## DATA FOR THIS TASK

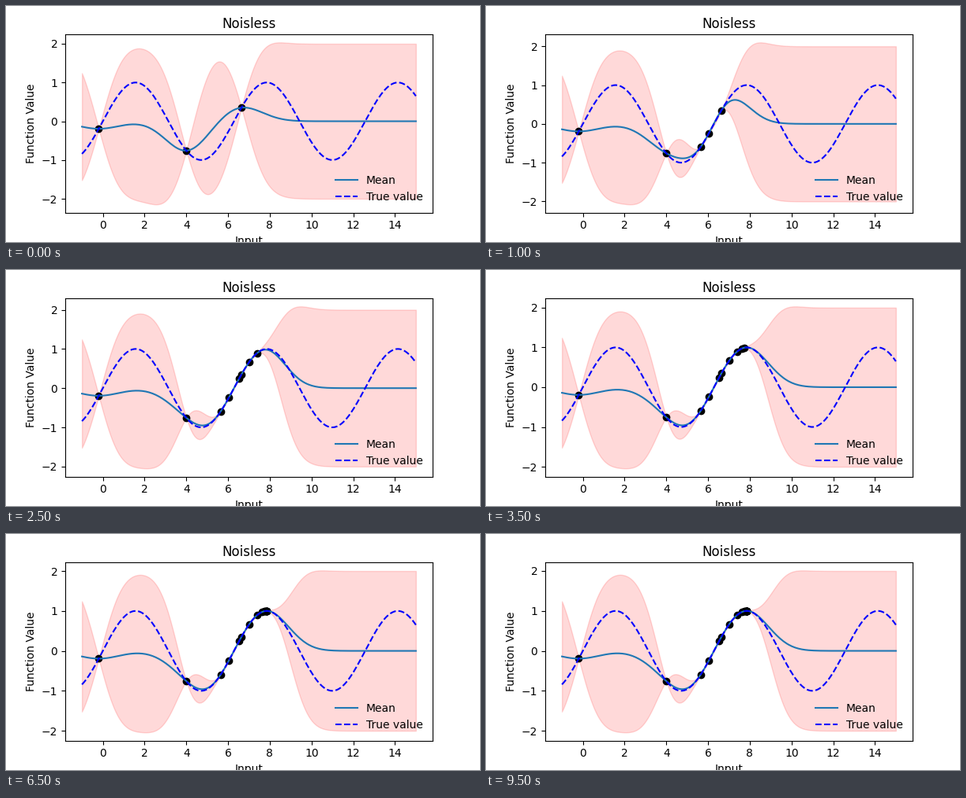
Animation, 600 px wide and 300 px high, one loop 10000 ms. Source, as a matplotlib script:

```python
import numpy as np
import matplotlib.pyplot as plt
from matplotlib.animation import FuncAnimation

FRAMES, INTERVAL = 20, 500
STEP, JITTER = 0.5, 5e-5

plt.rcParams["font.family"] = "DejaVu Sans"


def kernel(a, b):
    return np.exp(-0.5 * (a[:, None] - b[None, :]) ** 2)


def posterior(x, y, grid):
    """Mean and standard deviation of a zero-mean Gaussian process."""
    chol = np.linalg.cholesky(kernel(x, x) + JITTER * np.eye(len(x)))
    proj = np.linalg.solve(chol, kernel(x, grid))
    mean = proj.T @ np.linalg.solve(chol, y)
    var = 1 - np.sum(proj ** 2, axis=0)
    return mean, np.sqrt(np.maximum(var, 0))


def ascent(start, count):
    """Gradient ascent on sin(x)."""
    path = [start]
    while len(path) < count:
        path.append(path[-1] + STEP * np.cos(path[-1]))
    return path


grid = np.linspace(-1, 15, 200)
samples = np.array([-0.195, 4.0, 6.64] + ascent(5.64, FRAMES - 1))

fig, ax = plt.subplots(figsize=(6, 3), dpi=100)
fig.subplots_adjust(left=0.125, right=0.9, bottom=0.125, top=0.88)


def draw(frame):
    x = samples[:3 + frame]
    y = np.sin(x)
    mean, std = posterior(x, y, grid)
    ax.clear()
    ax.fill_between(grid, mean - 2 * std, mean + 2 * std, color="red", alpha=0.15)
    ax.plot(grid, mean, label="Mean")
    ax.plot(grid, np.sin(grid), "b--", label="True value")
    ax.scatter(x, y, color="black")
    ax.set_title("Noisless")
    ax.set_xlabel("Input")
    ax.set_ylabel("Function Value")
    ax.legend(loc="lower right", frameon=False)


anim = FuncAnimation(fig, draw, frames=FRAMES, init_func=lambda: None,
                     interval=INTERVAL, repeat=True, repeat_delay=0)
plt.show()
```
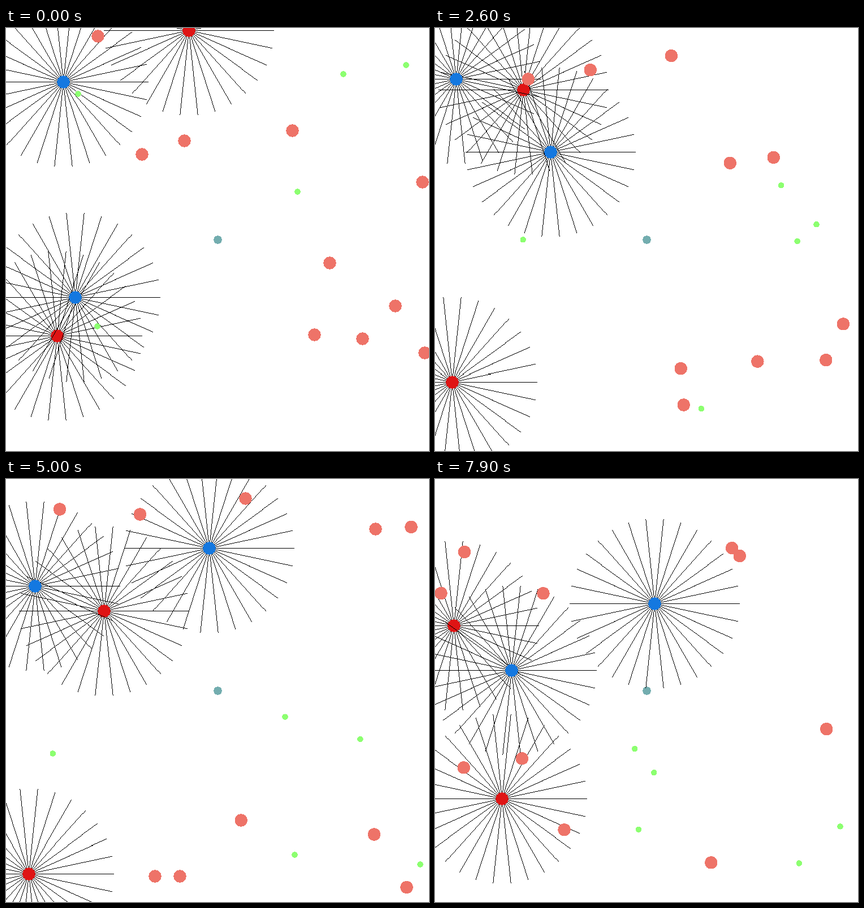
Write a matplotlib script that moves like this. It is 748x748 px and loops after 8000 ms.

```python
import numpy as np
import matplotlib.pyplot as plt
from matplotlib.animation import FuncAnimation
from matplotlib.patches import Circle

SIZE, DPI = 748, 64
FRAMES, STEP, SUB = 80, 100, 8
RED, BLUE = "#df1414", "#1478e0"
SALMON, GREEN, TEAL = "#ee7368", "#8cff70", "#73adaf"
BIG, SMALL = 11, 5
REACH, RAYS = 150, 30
HUB, SHIELD = np.array([374, 374]), 72.5

# Places each star wanders through, at the steps in KEYS
KEYS = [0, 12, 20, 33, 50, 61, 79]
STARS = [
    (RED, [(323, 4), (237, 66), (184, 93), (123, 128), (173, 233), (61, 207), (33, 259)]),
    (RED, [(90, 544), (99, 566), (35, 556), (24, 707), (40, 698), (40, 694), (118, 565)]),
    (BLUE, [(101, 95), (19, 79), (45, 97), (28, 82), (51, 189), (13, 282), (135, 338)]),
    (BLUE, [(122, 476), (138, 362), (169, 210), (245, 229), (359, 122), (336, 149), (388, 220)]),
]

# Start and velocity; everything after that follows from the bounces
BALLS = [
    (162, 14, 9.82, -1.64), (240, 223, -2.91, -5.12), (315, 199, -1.57, -4.82),
    (506, 181, -5.27, 8.9), (572, 415, -5.3, 7.18), (630, 549, -7.34, 4.5),
    (545, 542, 5.61, 1.72), (740, 574, -6.45, 0.58), (736, 272, -0.56, 9.65),
    (688, 491, 7.3, -10.1),
]
SPECKS = [
    (596, 81, 0.6, 7.57), (161, 527, 11.9, 5.6), (707, 65, 5.42, 11.98),
    (515, 289, 11.5, 2.22), (127, 116, -9.56, 4.63),
]
# A caught ball reappears elsewhere: step -> (ball, place)
RESPAWN = {2: (14, (384.6, 262.7)), 60: (9, (189, 318)), 72: (5, (103, 160))}


def simulate():
    """Positions of all balls at every step."""
    state = np.array(BALLS + SPECKS, float)
    pos, vel = state[:, :2], state[:, 2:]
    radius = np.repeat([BIG, SMALL], [len(BALLS), len(SPECKS)])[:, None]
    lo, hi = radius - 1, SIZE + 1 - radius
    track = []
    for step in range(FRAMES):
        if step in RESPAWN:
            ball, place = RESPAWN[step]
            pos[ball] = place
        track.append(pos.copy())
        for _ in range(SUB):
            pos += vel / SUB
            low, high = pos < lo, pos > hi
            vel[low], vel[high] = abs(vel[low]), -abs(vel[high])
            pos[:] = np.where(low, 2 * lo - pos, np.where(high, 2 * hi - pos, pos))

            away = pos - HUB
            dist = np.linalg.norm(away, axis=1, keepdims=True)
            normal = away / dist
            inward = (vel * normal).sum(axis=1, keepdims=True)
            hit = (dist < SHIELD + radius) & (inward < 0)
            vel -= np.where(hit, 2 * inward * normal, 0)
    return track


def burst():
    """One-pixel rays on a transparent square."""
    img = np.zeros((2 * REACH + 1, 2 * REACH + 1, 4))
    for angle in np.arange(RAYS) * 2 * np.pi / RAYS:
        tip = REACH * np.array([np.cos(angle), np.sin(angle)])
        count = int(np.ceil(abs(tip).max())) + 1
        x, y = np.rint(np.outer(tip, np.linspace(0, 1, count))).astype(int) + REACH
        img[y, x, 3] = 1
    return img


fig = plt.figure(figsize=(SIZE / DPI, SIZE / DPI), dpi=DPI, facecolor="white")
ax = fig.add_axes([0, 0, 1, 1])
ax.set_xlim(-0.5, SIZE - 0.5)
ax.set_ylim(SIZE - 0.5, -0.5)
ax.axis("off")


def dot(radius, color, z, center=(0, 0)):
    # Hard edges fill every touched pixel, so draw a little smaller
    return ax.add_patch(Circle(center, radius - 0.4, fc=color, ec="none", lw=0,
                               antialiased=False, zorder=z))


dot(7, TEAL, 1, HUB)
rays_image = burst()
stars = []
for z, (color, places) in enumerate(STARS, start=2):
    rays = ax.imshow(rays_image, aspect="auto", interpolation="nearest",
                     origin="upper", zorder=z)
    stars.append((rays, dot(BIG, color, z + 0.5), np.transpose(places)))

dots = [dot(BIG, SALMON, 10) for _ in BALLS] + [dot(SMALL, GREEN, 11) for _ in SPECKS]
track = simulate()


def update(step):
    half = REACH + 0.5
    for rays, core, (xs, ys) in stars:
        x, y = np.rint([np.interp(step, KEYS, xs), np.interp(step, KEYS, ys)])
        rays.set_extent((x - half, x + half, y + half, y - half))
        core.center = x, y
    for patch, place in zip(dots, track[step]):
        patch.center = place
    return []


anim = FuncAnimation(fig, update, frames=FRAMES, interval=STEP,
                     repeat=True, repeat_delay=0, blit=False)
plt.show()
```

## ASSIGNMENT
Give back all of the entries above exactly, with the pictures excluded.

## RESULT FOR THIS EXERCISE
Animation, 600 px wide and 300 px high, one loop 10000 ms. Source, as a matplotlib script:

```python
import numpy as np
import matplotlib.pyplot as plt
from matplotlib.animation import FuncAnimation

FRAMES, INTERVAL = 20, 500
STEP, JITTER = 0.5, 5e-5

plt.rcParams["font.family"] = "DejaVu Sans"


def kernel(a, b):
    return np.exp(-0.5 * (a[:, None] - b[None, :]) ** 2)


def posterior(x, y, grid):
    """Mean and standard deviation of a zero-mean Gaussian process."""
    chol = np.linalg.cholesky(kernel(x, x) + JITTER * np.eye(len(x)))
    proj = np.linalg.solve(chol, kernel(x, grid))
    mean = proj.T @ np.linalg.solve(chol, y)
    var = 1 - np.sum(proj ** 2, axis=0)
    return mean, np.sqrt(np.maximum(var, 0))


def ascent(start, count):
    """Gradient ascent on sin(x)."""
    path = [start]
    while len(path) < count:
        path.append(path[-1] + STEP * np.cos(path[-1]))
    return path


grid = np.linspace(-1, 15, 200)
samples = np.array([-0.195, 4.0, 6.64] + ascent(5.64, FRAMES - 1))

fig, ax = plt.subplots(figsize=(6, 3), dpi=100)
fig.subplots_adjust(left=0.125, right=0.9, bottom=0.125, top=0.88)


def draw(frame):
    x = samples[:3 + frame]
    y = np.sin(x)
    mean, std = posterior(x, y, grid)
    ax.clear()
    ax.fill_between(grid, mean - 2 * std, mean + 2 * std, color="red", alpha=0.15)
    ax.plot(grid, mean, label="Mean")
    ax.plot(grid, np.sin(grid), "b--", label="True value")
    ax.scatter(x, y, color="black")
    ax.set_title("Noisless")
    ax.set_xlabel("Input")
    ax.set_ylabel("Function Value")
    ax.legend(loc="lower right", frameon=False)


anim = FuncAnimation(fig, draw, frames=FRAMES, init_func=lambda: None,
                     interval=INTERVAL, repeat=True, repeat_delay=0)
plt.show()
```
Write a matplotlib script that moves like this. It is 748x748 px and loops after 8000 ms.

```python
import numpy as np
import matplotlib.pyplot as plt
from matplotlib.animation import FuncAnimation
from matplotlib.patches import Circle

SIZE, DPI = 748, 64
FRAMES, STEP, SUB = 80, 100, 8
RED, BLUE = "#df1414", "#1478e0"
SALMON, GREEN, TEAL = "#ee7368", "#8cff70", "#73adaf"
BIG, SMALL = 11, 5
REACH, RAYS = 150, 30
HUB, SHIELD = np.array([374, 374]), 72.5

# Places each star wanders through, at the steps in KEYS
KEYS = [0, 12, 20, 33, 50, 61, 79]
STARS = [
    (RED, [(323, 4), (237, 66), (184, 93), (123, 128), (173, 233), (61, 207), (33, 259)]),
    (RED, [(90, 544), (99, 566), (35, 556), (24, 707), (40, 698), (40, 694), (118, 565)]),
    (BLUE, [(101, 95), (19, 79), (45, 97), (28, 82), (51, 189), (13, 282), (135, 338)]),
    (BLUE, [(122, 476), (138, 362), (169, 210), (245, 229), (359, 122), (336, 149), (388, 220)]),
]

# Start and velocity; everything after that follows from the bounces
BALLS = [
    (162, 14, 9.82, -1.64), (240, 223, -2.91, -5.12), (315, 199, -1.57, -4.82),
    (506, 181, -5.27, 8.9), (572, 415, -5.3, 7.18), (630, 549, -7.34, 4.5),
    (545, 542, 5.61, 1.72), (740, 574, -6.45, 0.58), (736, 272, -0.56, 9.65),
    (688, 491, 7.3, -10.1),
]
SPECKS = [
    (596, 81, 0.6, 7.57), (161, 527, 11.9, 5.6), (707, 65, 5.42, 11.98),
    (515, 289, 11.5, 2.22), (127, 116, -9.56, 4.63),
]
# A caught ball reappears elsewhere: step -> (ball, place)
RESPAWN = {2: (14, (384.6, 262.7)), 60: (9, (189, 318)), 72: (5, (103, 160))}


def simulate():
    """Positions of all balls at every step."""
    state = np.array(BALLS + SPECKS, float)
    pos, vel = state[:, :2], state[:, 2:]
    radius = np.repeat([BIG, SMALL], [len(BALLS), len(SPECKS)])[:, None]
    lo, hi = radius - 1, SIZE + 1 - radius
    track = []
    for step in range(FRAMES):
        if step in RESPAWN:
            ball, place = RESPAWN[step]
            pos[ball] = place
        track.append(pos.copy())
        for _ in range(SUB):
            pos += vel / SUB
            low, high = pos < lo, pos > hi
            vel[low], vel[high] = abs(vel[low]), -abs(vel[high])
            pos[:] = np.where(low, 2 * lo - pos, np.where(high, 2 * hi - pos, pos))

            away = pos - HUB
            dist = np.linalg.norm(away, axis=1, keepdims=True)
            normal = away / dist
            inward = (vel * normal).sum(axis=1, keepdims=True)
            hit = (dist < SHIELD + radius) & (inward < 0)
            vel -= np.where(hit, 2 * inward * normal, 0)
    return track


def burst():
    """One-pixel rays on a transparent square."""
    img = np.zeros((2 * REACH + 1, 2 * REACH + 1, 4))
    for angle in np.arange(RAYS) * 2 * np.pi / RAYS:
        tip = REACH * np.array([np.cos(angle), np.sin(angle)])
        count = int(np.ceil(abs(tip).max())) + 1
        x, y = np.rint(np.outer(tip, np.linspace(0, 1, count))).astype(int) + REACH
        img[y, x, 3] = 1
    return img


fig = plt.figure(figsize=(SIZE / DPI, SIZE / DPI), dpi=DPI, facecolor="white")
ax = fig.add_axes([0, 0, 1, 1])
ax.set_xlim(-0.5, SIZE - 0.5)
ax.set_ylim(SIZE - 0.5, -0.5)
ax.axis("off")


def dot(radius, color, z, center=(0, 0)):
    # Hard edges fill every touched pixel, so draw a little smaller
    return ax.add_patch(Circle(center, radius - 0.4, fc=color, ec="none", lw=0,
                               antialiased=False, zorder=z))


dot(7, TEAL, 1, HUB)
rays_image = burst()
stars = []
for z, (color, places) in enumerate(STARS, start=2):
    rays = ax.imshow(rays_image, aspect="auto", interpolation="nearest",
                     origin="upper", zorder=z)
    stars.append((rays, dot(BIG, color, z + 0.5), np.transpose(places)))

dots = [dot(BIG, SALMON, 10) for _ in BALLS] + [dot(SMALL, GREEN, 11) for _ in SPECKS]
track = simulate()


def update(step):
    half = REACH + 0.5
    for rays, core, (xs, ys) in stars:
        x, y = np.rint([np.interp(step, KEYS, xs), np.interp(step, KEYS, ys)])
        rays.set_extent((x - half, x + half, y + half, y - half))
        core.center = x, y
    for patch, place in zip(dots, track[step]):
        patch.center = place
    return []


anim = FuncAnimation(fig, update, frames=FRAMES, interval=STEP,
                     repeat=True, repeat_delay=0, blit=False)
plt.show()
```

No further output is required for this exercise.